according to research published today by CDP and Accenture (NYSE:ACN). Importantly, a clear link is established between stalling progress on emissions reductions within supply chains and the uncertain regulatory framework.
According to the report, “
Collaborative Action on Climate Risk,” ever more companies are reporting on their emissions reductions programs and there are clear financial benefits from investment in sustainability measures. However, average monetary savings from emissions reductions efforts have fallen 44 percent in the past 12 months. The report points to an ever widening gap – highlighted last year – between measures taken by large corporates who are members of CDP’s supply chain program and those by suppliers.
The research is based on information from 2,868 companies including some of the world’s largest corporates, reflecting a rise in participation of more than a fifth since last year. These produced 14 percent of 2013’s global industrial emissions
1. The 64 CDP supply chain members behind the request to this supply chain represent a combined annual spending power of almost US$1.15 trillion.
Almost three quarters of companies identified a current or future risk related to climate change, according to the report, while 56 percent of companies said that consumers are becoming more receptive to low-carbon products and services. Regulatory uncertainty is making companies cautious about investing in emissions reductions and supply chain sustainability. Ninety percent of companies that identify a current or future risk cited regulatory risk as a barrier to investment.

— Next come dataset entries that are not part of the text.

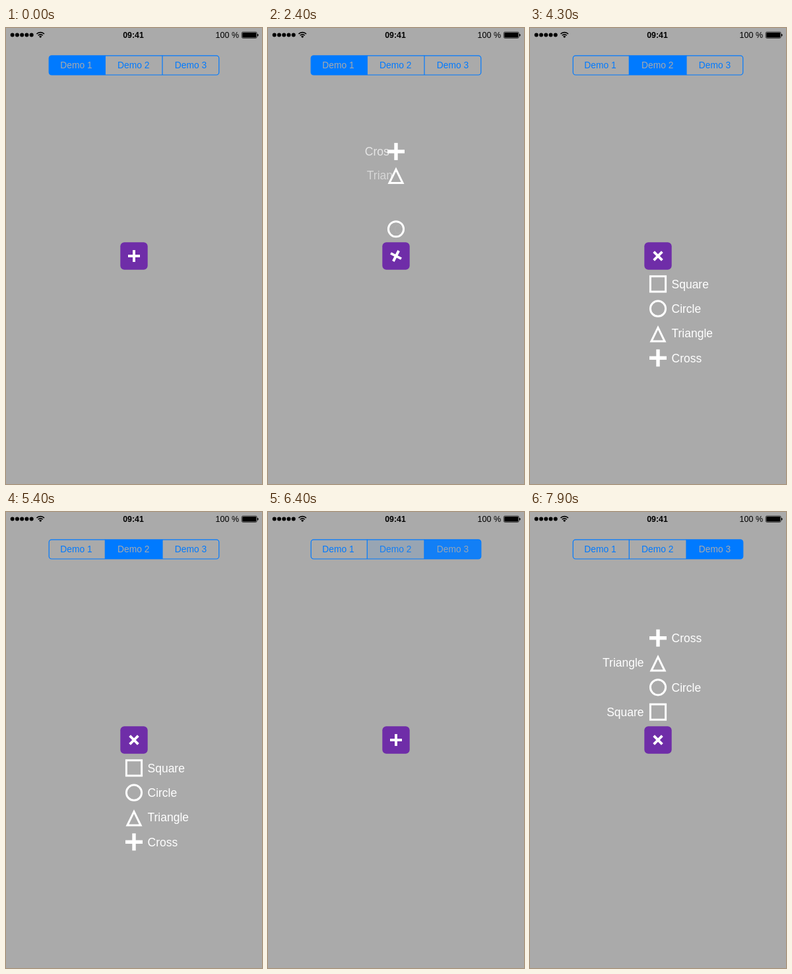
Animation, 388 px wide and 690 px high, one loop 8000 ms. Source, as an HTML page with a canvas:

```html
<!DOCTYPE html>
<html lang="en">
<head>
<meta charset="utf-8">
<title>Expanding menu demo</title>
<style>
html, body { margin: 0; width: 100%; height: 100%; overflow: hidden; background: #aaa; }
canvas { display: block; width: 388px; height: 690px; }
</style>
</head>
<body>
<canvas id="stage"></canvas>
<script>
const W = 388, H = 690, LOOP = 8000;
const GRAY = [170, 170, 170], BLUE = [0, 122, 255], PURPLE = '#6f2da8';
const FONT = '"Liberation Sans", Arial, sans-serif';
const CX = 194, CY = 345;
const NAMES = ['Square', 'Circle', 'Triangle', 'Cross'];

// dir: -1 opens upwards; sides: -1 puts the label left of its icon
const MENUS = [
  { open: 1098, close: 2229, dir: -1, sides: [-1, -1, -1, -1] },
  { open: 3670, close: 5435, dir: 1, sides: [1, 1, 1, 1] },
  { open: 7140, close: Infinity, dir: -1, sides: [-1, 1, -1, 1] }
];
const SWITCHES = [3140, 6240];
const OPEN_STEP = 100, CLOSE_STEP = 50, CLOSE_TIME = 142;

const canvas = document.getElementById('stage');
const ctx = canvas.getContext('2d');
const dpr = window.devicePixelRatio || 1;
canvas.width = W * dpr;
canvas.height = H * dpr;

const clamp = v => Math.max(0, Math.min(1, v));
const smooth = v => { v = clamp(v); return v * v * (3 - 2 * v); };
const rgb = c => `rgb(${c.map(Math.round).join(',')})`;
const mix = (a, b, k) => a.map((v, i) => v + (b[i] - v) * k);

function track(points, u) {
  if (u <= points[0][0]) return points[0][1];
  for (let i = 1; i < points.length; i++) {
    const [u0, v0] = points[i - 1], [u1, v1] = points[i];
    if (u <= u1) return v0 + (v1 - v0) * (u - u0) / (u1 - u0);
  }
  return points[points.length - 1][1];
}

const BOUNCE = [[0, 0], [0.35, 1.04], [0.72, 0.985], [1, 1]];
const LABEL_OUT = [[0, 1], [0.15, 0.706], [0.5, 0.536], [0.857, 0.05], [1, 0]];
const backIn = u => u * u * (2.4 * u - 1.4);

function text(str, x, y, size, color, align = 'left', weight = '') {
  ctx.font = `${weight} ${size}px ${FONT}`;
  ctx.textAlign = align;
  ctx.fillStyle = color;
  ctx.fillText(str, x, y);
}

function disc(x, y, r) {
  ctx.beginPath();
  ctx.arc(x, y, r, 0, Math.PI * 2);
  ctx.fill();
}

function box(x, y, w, h, r) {
  ctx.beginPath();
  ctx.roundRect(x, y, w, h, r);
}

function plus(size, thick) {
  ctx.fillRect(-size / 2, -thick / 2, size, thick);
  ctx.fillRect(-thick / 2, -size / 2, thick, size);
}

function drawStatus() {
  ctx.fillStyle = ctx.strokeStyle = '#000';
  for (let i = 0; i < 5; i++) disc(9.7 + i * 7.25, 10.6, 3);

  const a = Math.PI * 0.25;
  ctx.lineWidth = 1.7;
  for (const r of [5, 8.2]) {
    ctx.beginPath();
    ctx.arc(52.2, 14.8, r, -Math.PI + a, -a);
    ctx.stroke();
  }
  ctx.beginPath();
  ctx.moveTo(52.2, 15);
  ctx.arc(52.2, 15, 3, -Math.PI + a, -a);
  ctx.fill();

  text('09:41', 193, 15, 12.3, '#000', 'center', 'bold');
  text('100 %', 317.6, 15, 12.5, '#000');

  ctx.lineWidth = 0.7;
  box(357.4, 6, 22.8, 9.4, 1.8);
  ctx.stroke();
  box(358.3, 6.9, 21, 7.6, 1);
  ctx.fill();
  box(381, 9, 1.5, 3.6, [0, 1, 1, 0]);
  ctx.fill();
}

function drawTabs(t) {
  const [a, b] = SWITCHES.map(s => clamp((t - s) / 180));
  const weights = [1 - a, a - b, b];
  const edges = [65.2, 150.3, 237, 322.8];
  const top = 41.8, bottom = 71;

  ctx.save();
  box(65.2, top, 257.6, bottom - top, 4);
  ctx.clip();
  weights.forEach((w, i) => {
    ctx.globalAlpha = w;
    ctx.fillStyle = rgb(BLUE);
    ctx.fillRect(edges[i], top, edges[i + 1] - edges[i], bottom - top);
  });
  ctx.restore();

  ctx.strokeStyle = rgb(BLUE);
  ctx.lineWidth = 1.2;
  box(65.2, top, 257.6, bottom - top, 4);
  ctx.stroke();
  for (const x of edges.slice(1, 3)) {
    ctx.beginPath();
    ctx.moveTo(x, top);
    ctx.lineTo(x, bottom);
    ctx.stroke();
  }
  weights.forEach((w, i) =>
    text(`Demo ${i + 1}`, [106.5, 193.2, 280][i], 61.3, 13.8, rgb(mix(BLUE, GRAY, w)), 'center'));
}

function drawIcon(i, y) {
  ctx.save();
  ctx.translate(CX, y);
  ctx.strokeStyle = ctx.fillStyle = '#fff';
  ctx.lineWidth = 3;
  ctx.beginPath();
  if (i === 0) ctx.rect(-11.6, -11.6, 23.2, 23.2);
  if (i === 1) ctx.arc(0, 0, 11.6, 0, Math.PI * 2);
  if (i === 2) {
    ctx.moveTo(0, -8.6);
    ctx.lineTo(10.1, 12);
    ctx.lineTo(-10.1, 12);
    ctx.closePath();
  }
  if (i === 3) plus(26, 5.4);
  else ctx.stroke();
  ctx.restore();
}

// A label grows out of its icon and shows only the letters that fit
function drawLabel(str, side, y, p) {
  if (p <= 0) return;
  ctx.font = ` 17.5px ${FONT}`;
  const full = ctx.measureText(str).width;
  const home = side < 0 ? 172.6 - full : 214.5;
  const room = (full + 12) * p;
  let n = str.length;
  while (n > 1 && ctx.measureText(str.slice(0, n)).width > room) n--;
  ctx.globalAlpha = clamp(p);
  text(str.slice(0, n), CX + (home - CX) * p, y + 6.3, 17.5, '#fff');
  ctx.globalAlpha = 1;
}

function drawItems(menu, t) {
  const closing = t >= menu.close;
  for (let i = 3; i >= 0; i--) {
    let reach, label;
    if (closing) {
      const u = clamp((t - menu.close - i * CLOSE_STEP) / CLOSE_TIME);
      reach = 1 - backIn(u);
      label = track(LABEL_OUT, u);
    } else {
      const e = t - menu.open - i * OPEN_STEP;
      reach = track(BOUNCE, e / 300);
      label = clamp(e / 250);
    }
    if (reach <= 0) continue;
    const y = CY + menu.dir * (42.4 + 37.3 * i) * reach;
    drawLabel(NAMES[i], menu.sides[i], y, label);
    drawIcon(i, y);
  }
}

function drawButton(turn) {
  ctx.fillStyle = PURPLE;
  box(CX - 20.7, CY - 20.7, 41.4, 41.4, 6);
  ctx.fill();
  ctx.save();
  ctx.translate(CX, CY);
  ctx.rotate(turn * Math.PI / 4);
  ctx.fillStyle = '#fff';
  plus(18, 3.9);
  ctx.restore();
}

function draw(t) {
  ctx.setTransform(dpr, 0, 0, dpr, 0, 0);
  ctx.fillStyle = rgb(GRAY);
  ctx.fillRect(0, 0, W, H);
  drawStatus();
  drawTabs(t);
  let turn = 0;
  for (const menu of MENUS) {
    if (t < menu.open) continue;
    drawItems(menu, t);
    turn += smooth((t - menu.open) / 400) - smooth((t - menu.close) / 400);
  }
  drawButton(turn);
}

const start = performance.now();
function frame() {
  draw((performance.now() - start) % LOOP);
  requestAnimationFrame(frame);
}
frame();
</script>
</body>
</html>
```
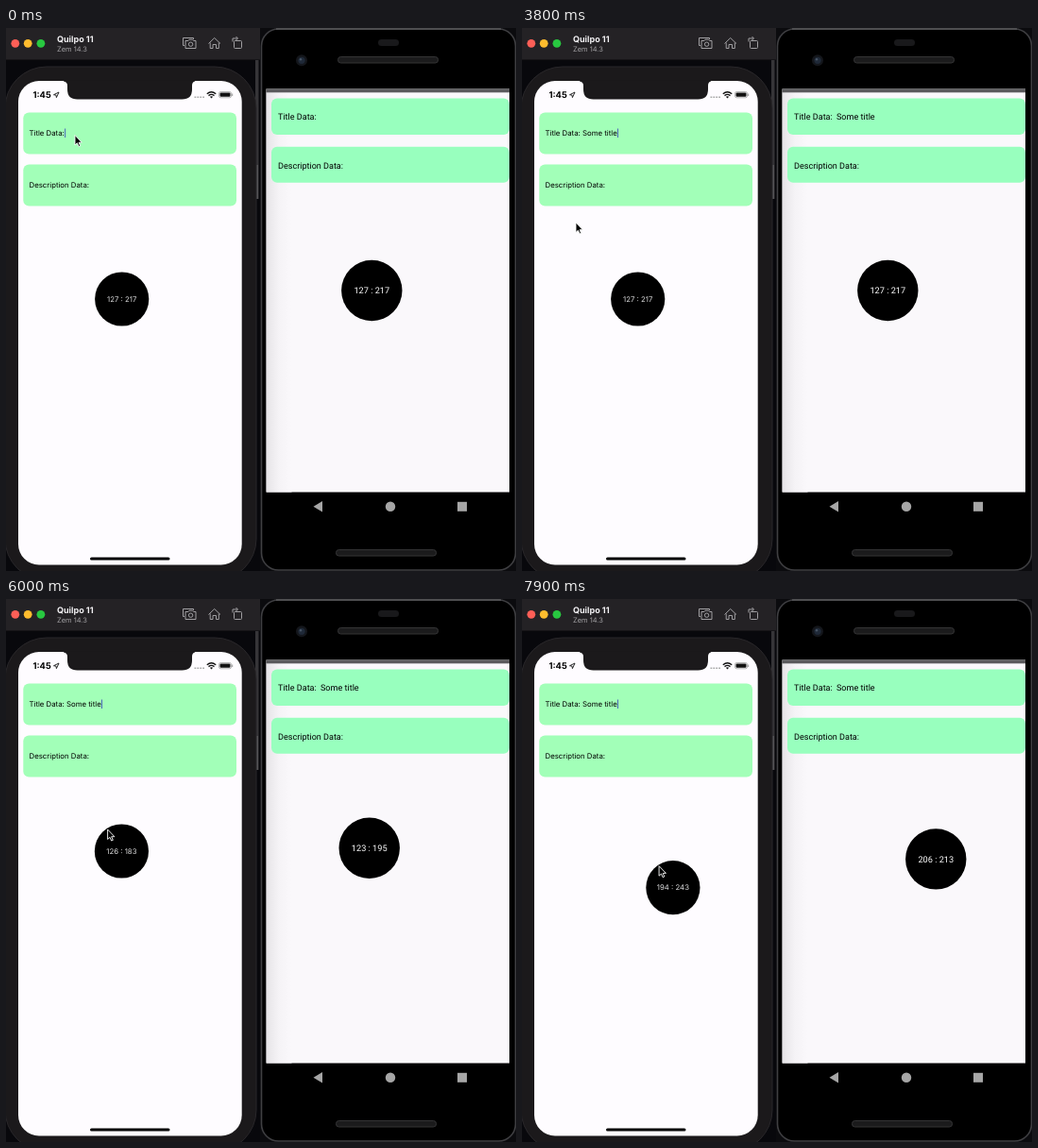
These frames come from a looping animation (540 px wide and 575 px high, 8000 ms). An HTML page:

```html
<!DOCTYPE html>
<html lang="en">
<head>
<meta charset="utf-8">
<title>Two phones in sync</title>
<style>
  html, body { margin: 0; width: 100%; height: 100%; overflow: hidden; background: #08080c; }
  svg { display: block; width: 540px; height: 575px; }
  text { white-space: pre; text-rendering: geometricPrecision; }
  .ios { font-family: Inter, "Liberation Sans", sans-serif; font-size: 7.8px; }
  .droid { font-family: Roboto, "Liberation Sans", sans-serif; font-size: 9.05px; }
  .mid { text-anchor: middle; }
  .tool { fill: none; stroke: #a09fa2; stroke-width: 1; stroke-linejoin: round; }
</style>
</head>
<body>
<svg viewBox="0 0 540 575">
  <defs>
    <linearGradient id="shade">
      <stop offset="0" stop-color="#e6e4e7"/>
      <stop offset=".5" stop-color="#f5f3f6"/>
      <stop offset="1" stop-color="#faf8fb"/>
    </linearGradient>
    <clipPath id="glass"><rect x="275.5" y="64.5" width="257.5" height="427"/></clipPath>
  </defs>

  <!-- left phone -->
  <rect y="33" width="271" height="542" fill="#08080c"/>
  <rect x="264" y="34" width="3.5" height="147" fill="#363538"/>
  <rect x="264.5" y="145" width="2.5" height="36" fill="#555457"/>
  <rect x="-1" y="41" width="266" height="544" rx="44" fill="#1b191b" stroke="#29272a"/>
  <rect x="13" y="56" width="236.7" height="512.5" rx="22" fill="#fefcff"/>
  <path d="M61 55.5H200V56.5Q197 57 197 61V65Q197 75.5 186.5 75.5H75.5Q65 75.5 65 65V61Q65 57 61 56.5Z" fill="#1b191b"/>
  <g class="ios">
    <text x="28.5" y="74" font-weight="700" style="font-size:9.3px">1:45</text>
    <path d="M50.5 70.7L56 68L53.4 73.6L53 71.1Z" fill="none" stroke="#111" stroke-width=".9"/>
    <path d="M199.500 73.200H210" stroke="#aaa" stroke-width="1.5" stroke-dasharray="1.8 1.1"/>
    <path d="M212.800 69.700Q217.500 65.800 222.200 69.700M214.500 71.600Q217.500 69.200 220.500 71.600" fill="none" stroke="#111" stroke-width="1.4"/>
    <path d="M215.900 72.800Q217.500 71.600 219.100 72.800L217.500 74.500Z" fill="#111"/>
    <rect x="225.5" y="67.5" width="13" height="6.3" rx="1.8" fill="none" stroke="#999" stroke-width=".7"/>
    <rect x="226.5" y="68.5" width="11" height="4.3" rx="1" fill="#111"/>
    <path d="M239.700 69.500V72" stroke="#999"/>
    <g fill="#a2ffb8">
      <rect x="18.3" y="89.5" width="225.700" height="44" rx="6"/>
      <rect x="18.3" y="144.5" width="225.700" height="44" rx="6"/>
    </g>
    <text id="leftTitle" x="24.5" y="114.3">Title Data:</text>
    <rect id="caret" y="106.5" width="1" height="9.5" fill="#4a68b8"/>
    <text x="24.5" y="169.3">Description Data:</text>
    <g id="leftBall">
      <circle r="28.6"/>
      <text id="leftLabel" class="mid" y="2.8" fill="#dededf"></text>
    </g>
  </g>
  <rect x="89" y="560.5" width="84.500" height="3" rx="1.5"/>

  <!-- window bar -->
  <rect width="269" height="33.5" fill="#242225"/>
  <circle cx="9.8" cy="16.3" r="4.4" fill="#fe5f57"/>
  <circle cx="23.2" cy="16.3" r="4.4" fill="#febc2e"/>
  <circle cx="36.9" cy="16.3" r="4.4" fill="#28c840"/>
  <text class="ios" x="54" y="15.3" fill="#f2f1f3" font-weight="700" style="font-size:9px">Quilpo 11</text>
  <text class="ios" x="54" y="24.6" fill="#a09fa2" style="font-size:7.5px">Zem 14.3</text>
  <g class="tool">
    <path d="M189 18.500H187.500V10.500H198.500V12"/>
    <path d="M190 13.500H193L194 12.200H197.500L198.500 13.500H201V21.500H190Z"/>
    <circle cx="195.6" cy="17.2" r="2.2"/>
    <path d="M214.500 16.500L220.700 10.500L227 16.500M216.200 15.500V21.500H219V17.500H222.500V21.500H225.300V15.500"/>
    <rect x="241.5" y="13.5" width="8" height="8" rx="1"/>
    <path d="M240 14.500V11H245M243.500 9L245.500 11L243.500 13"/>
  </g>

  <!-- right phone -->
  <rect x="269" width="271" height="575" fill="#0b0b0e"/>
  <rect x="270.5" y="1" width="269" height="573" rx="18" fill="#000" stroke="#3f3f42" stroke-width="1.6"/>
  <path d="M286 1H524" stroke="#58585b" stroke-width="1.6"/>
  <rect x="394" y="12" width="22" height="7" rx="3.5" fill="#19191b"/>
  <circle cx="313" cy="34.3" r="6" fill="#14161b"/>
  <circle cx="313" cy="34.3" r="3.6" fill="#1f2938"/>
  <circle cx="312" cy="33.3" r="1.2" fill="#465364"/>
  <g fill="#1b1b1c" stroke="#343435">
    <rect x="351.5" y="30.5" width="106" height="6.5" rx="3"/>
    <rect x="349.5" y="552.5" width="106" height="6.5" rx="3"/>
  </g>
  <g clip-path="url(#glass)">
    <rect x="275" y="64" width="258" height="428" fill="#faf8fb"/>
    <rect x="275.5" y="68" width="27" height="424" fill="url(#shade)"/>
    <rect x="275" y="64" width="258" height="4.3" fill="#5b5a5d"/>
    <g fill="#98ffbe">
      <rect x="281" y="74.5" width="252" height="38.5" rx="6"/>
      <rect x="281" y="125.7" width="252" height="38" rx="6"/>
    </g>
    <g class="droid">
      <text x="288" y="97.3">Title Data:</text>
      <text id="rightTitle" x="333" y="96.8"></text>
      <text x="288" y="148.7">Description Data:</text>
      <g id="rightBall">
        <circle r="32.2"/>
        <text id="rightLabel" class="mid" y="3.4" fill="#fff" style="font-size:9.2px"></text>
      </g>
    </g>
  </g>
  <g fill="#a6a6a6">
    <path d="M325.500 506.800L335 501V512.600Z"/>
    <circle cx="407" cy="506.8" r="5.2"/>
    <rect x="478" y="501.8" width="10" height="10"/>
  </g>

  <path id="pointer" d="M0 0V10.500L2.400 8.300L4 12L5.700 11.300L4.100 7.700H7.300Z" stroke="#fff" stroke-width=".9" stroke-linejoin="round"/>
</svg>

<script>
const LOOP = 8000, STEP = 100;
const $ = id => document.getElementById(id);
const TYPED = "Some title";

// [time, x, y] of the ball, in app units
const drag = [
  [5300, 127, 217], [5400, 127, 216], [5650, 123, 195], [5900, 126, 183],
  [6000, 126.5, 183.5], [6350, 152, 182], [6600, 206, 193], [6700, 206.7, 194.4],
  [7150, 214, 200], [7550, 206, 213], [7800, 194, 243], [7900, 189.3, 248.3]
];

// [time, x, y] of the pointer until it holds the ball
const hover = [
  [0, 73, 113.5], [1600, 73, 113.5], [2200, 70.5, 109.5], [2900, 70.5, 109.5],
  [3600, 57, 206], [4300, 57, 206], [5000, 104, 263.5], [5400, 104, 263.5], [5650, 105.3, 251]
];

const slope = (a, b, k) => (b[k] - a[k]) / (b[0] - a[0]);

// tangent that never overshoots a turning point
function tangent(path, i, k) {
  if (i === 0 || i === path.length - 1) return 0;
  const [a, b, c] = path.slice(i - 1, i + 2);
  const s = slope(a, b, k), u = slope(b, c, k);
  return s * u <= 0 ? 0 : 2 * s * u / (s + u);
}

function along(path, t) {
  const last = path.length - 1;
  if (t <= path[0][0]) return path[0].slice(1);
  if (t >= path[last][0]) return path[last].slice(1);
  const i = path.findIndex(p => p[0] > t) - 1;
  const a = path[i], b = path[i + 1], h = b[0] - a[0], u = (t - a[0]) / h;
  return [1, 2].map(k => {
    const rise = u * u * (3 - 2 * u);
    return a[k] + (b[k] - a[k]) * rise
      + h * u * (1 - u) * (tangent(path, i, k) * (1 - u) - tangent(path, i + 1, k) * u);
  });
}

// left phone types a leading space first, then one key every 200 ms with a pause between words
function keys(t) {
  const first = Math.floor((t - 900) / 200) + 1;
  const second = Math.floor((t - 2300) / 200) + 1;
  return Math.max(0, Math.min(5, first)) + Math.max(0, Math.min(6, second));
}

function caretAlpha(t) {
  const p = t % 1000;
  if (p >= 300 && p < 700) return 0;
  return (p >= 200 && p < 300) || (p >= 700 && p < 800) ? .4 : 1;
}

const place = (el, x, y) => el.setAttribute("transform", `translate(${x} ${y})`);
const label = ([x, y]) => `${Math.round(x)} : ${Math.round(y)}`;
const toStage = ([x, y], cx, cy, scale) => [cx + (x - 127) * scale, cy + (y - 217) * scale];

function draw(t) {
  const left = toStage(along(drag, t), 122.7, 287, .597);
  place($("leftBall"), ...left);
  $("leftLabel").textContent = label(along(drag, t - 100));
  $("leftBall").setAttribute("opacity", t < 5200 || t >= 5600 ? 1 : t < 5300 || t >= 5500 ? .5 : .24);

  const echo = along(drag, t - 350);
  place($("rightBall"), ...toStage(echo, 387.3, 278, .645));
  $("rightLabel").textContent = label(echo);

  const title = $("leftTitle");
  title.textContent = "Title Data:" + (" " + TYPED).slice(0, keys(t));
  $("caret").setAttribute("x", 24.5 + title.getComputedTextLength() + .3);
  $("caret").setAttribute("opacity", caretAlpha(t));
  $("rightTitle").textContent = TYPED.slice(0, Math.max(0, keys(t - 300) - 1));

  const tip = t < 5650 ? along(hover, t) : [left[0] - 14.8, left[1] - 23];
  place($("pointer"), ...tip);
}

const start = performance.now();
function tick() {
  const t = (performance.now() - start) % LOOP;
  draw(Math.floor(t / STEP) * STEP);
  requestAnimationFrame(tick);
}
draw(0);
requestAnimationFrame(tick);
</script>
</body>
</html>
```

Investment in emissions reductions programs has declined in the past year and is shorter term in focus, according to respondents. Seven out of 10 sectors report investment falling from earlier years. Shorter pay-back initiatives (less than three years) are on the rise with these almost doubling between 2011 and 2013. The average sum invested per reporting company has dropped 22 percent since last year.